■ EXERCISE ■
Omitting all pictures, retype the entries below exactly as given.

■ Data entries ■
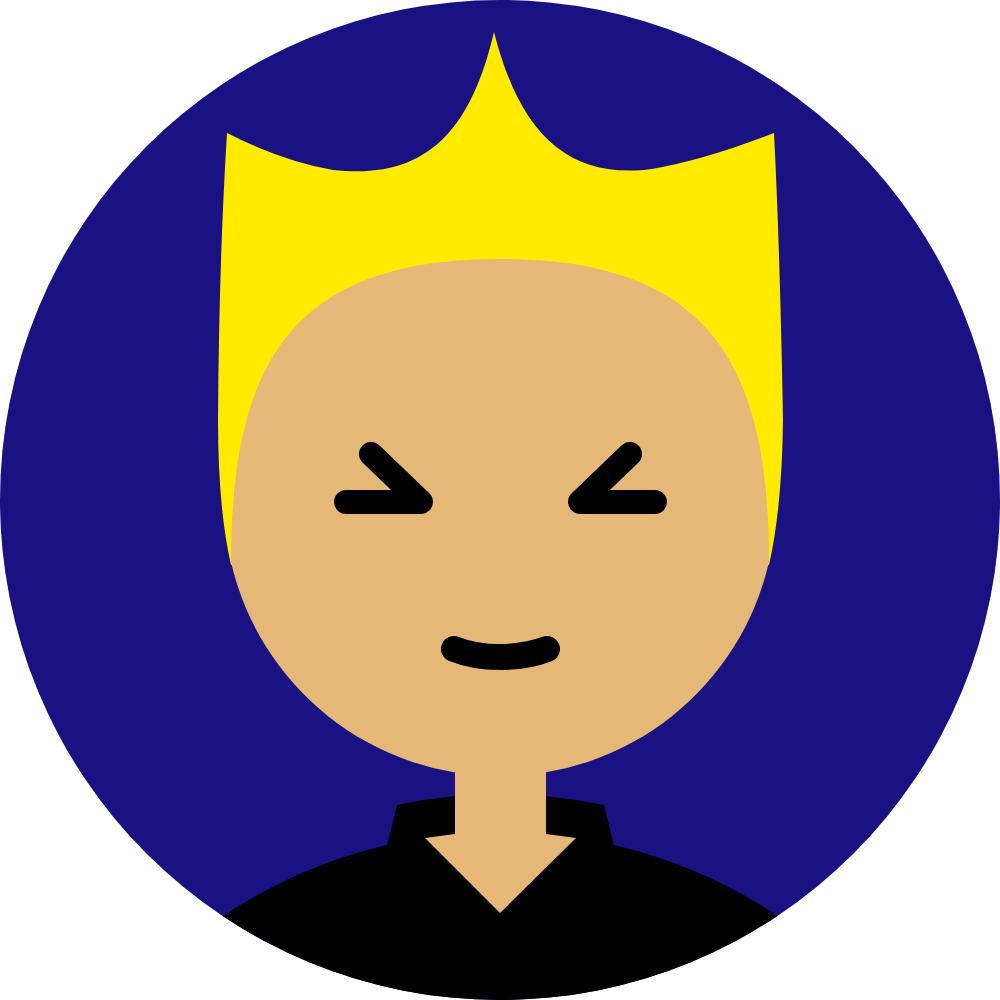
<!DOCTYPE html>
<html lang="en">
<head>
<meta charset="utf-8">
<title>Avatar</title>
<style>
:root {
  --paper: #ffffff;
  --navy: #1a1283;
  --blond: #ffea00;
  --skin: #e5b877;
  --ink: #000000;
}
html, body { margin: 0; width: 1000px; height: 1000px; overflow: hidden; background: var(--paper); }
svg { display: block; }
.backdrop { fill: var(--navy); }
.hair { fill: var(--blond); }
.skin { fill: var(--skin); }
.shirt { fill: var(--ink); }
.features { fill: none; stroke: var(--ink); stroke-width: 24; stroke-linecap: round; stroke-linejoin: round; }
.mouth { stroke-width: 26; }
</style>
</head>
<body>
<svg width="1000" height="1000" viewBox="0 0 1000 1000" role="img" aria-label="Round avatar of a blond character with squeezed-shut eyes and a black shirt">
  <defs>
    <clipPath id="badge"><circle cx="500" cy="500" r="500"/></clipPath>
  </defs>
  <circle class="backdrop" cx="500" cy="500" r="500"/>
  <g clip-path="url(#badge)">
    <path class="shirt" d="M223 916A502 502 0 0 1 387 845L397 805Q425 799 455 796H546Q575 799 604 805L614 845A502 502 0 0 1 778 916V1000H223Z"/>
  </g>
  <path class="skin" d="M455 760H546V834L576 838L500 913L425 838L455 834Z"/>
  <path class="hair" d="M227 133Q282 161 333 170C424 180 470 134 494 32C520 134 568 180 652 169Q705 160 774 133Q780 250 783 420Q782 508 769 565H231Q218 508 218 420Q219 260 227 133Z"/>
  <path class="skin" d="M231 562A276 276 0 0 0 769 562C769 360 706 259 500 259C294 259 231 360 231 562Z"/>
  <g class="features">
    <path d="M371 454L421 502H346"/>
    <path d="M630 454L580 502H655"/>
    <path class="mouth" d="M454 649Q474 657 500 657T547 649"/>
  </g>
</svg>
</body>
</html>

■ SOLUTION FOR THIS TASK ■
<!DOCTYPE html>
<html lang="en">
<head>
<meta charset="utf-8">
<title>Avatar</title>
<style>
:root {
  --paper: #ffffff;
  --navy: #1a1283;
  --blond: #ffea00;
  --skin: #e5b877;
  --ink: #000000;
}
html, body { margin: 0; width: 1000px; height: 1000px; overflow: hidden; background: var(--paper); }
svg { display: block; }
.backdrop { fill: var(--navy); }
.hair { fill: var(--blond); }
.skin { fill: var(--skin); }
.shirt { fill: var(--ink); }
.features { fill: none; stroke: var(--ink); stroke-width: 24; stroke-linecap: round; stroke-linejoin: round; }
.mouth { stroke-width: 26; }
</style>
</head>
<body>
<svg width="1000" height="1000" viewBox="0 0 1000 1000" role="img" aria-label="Round avatar of a blond character with squeezed-shut eyes and a black shirt">
  <defs>
    <clipPath id="badge"><circle cx="500" cy="500" r="500"/></clipPath>
  </defs>
  <circle class="backdrop" cx="500" cy="500" r="500"/>
  <g clip-path="url(#badge)">
    <path class="shirt" d="M223 916A502 502 0 0 1 387 845L397 805Q425 799 455 796H546Q575 799 604 805L614 845A502 502 0 0 1 778 916V1000H223Z"/>
  </g>
  <path class="skin" d="M455 760H546V834L576 838L500 913L425 838L455 834Z"/>
  <path class="hair" d="M227 133Q282 161 333 170C424 180 470 134 494 32C520 134 568 180 652 169Q705 160 774 133Q780 250 783 420Q782 508 769 565H231Q218 508 218 420Q219 260 227 133Z"/>
  <path class="skin" d="M231 562A276 276 0 0 0 769 562C769 360 706 259 500 259C294 259 231 360 231 562Z"/>
  <g class="features">
    <path d="M371 454L421 502H346"/>
    <path d="M630 454L580 502H655"/>
    <path class="mouth" d="M454 649Q474 657 500 657T547 649"/>
  </g>
</svg>
</body>
</html>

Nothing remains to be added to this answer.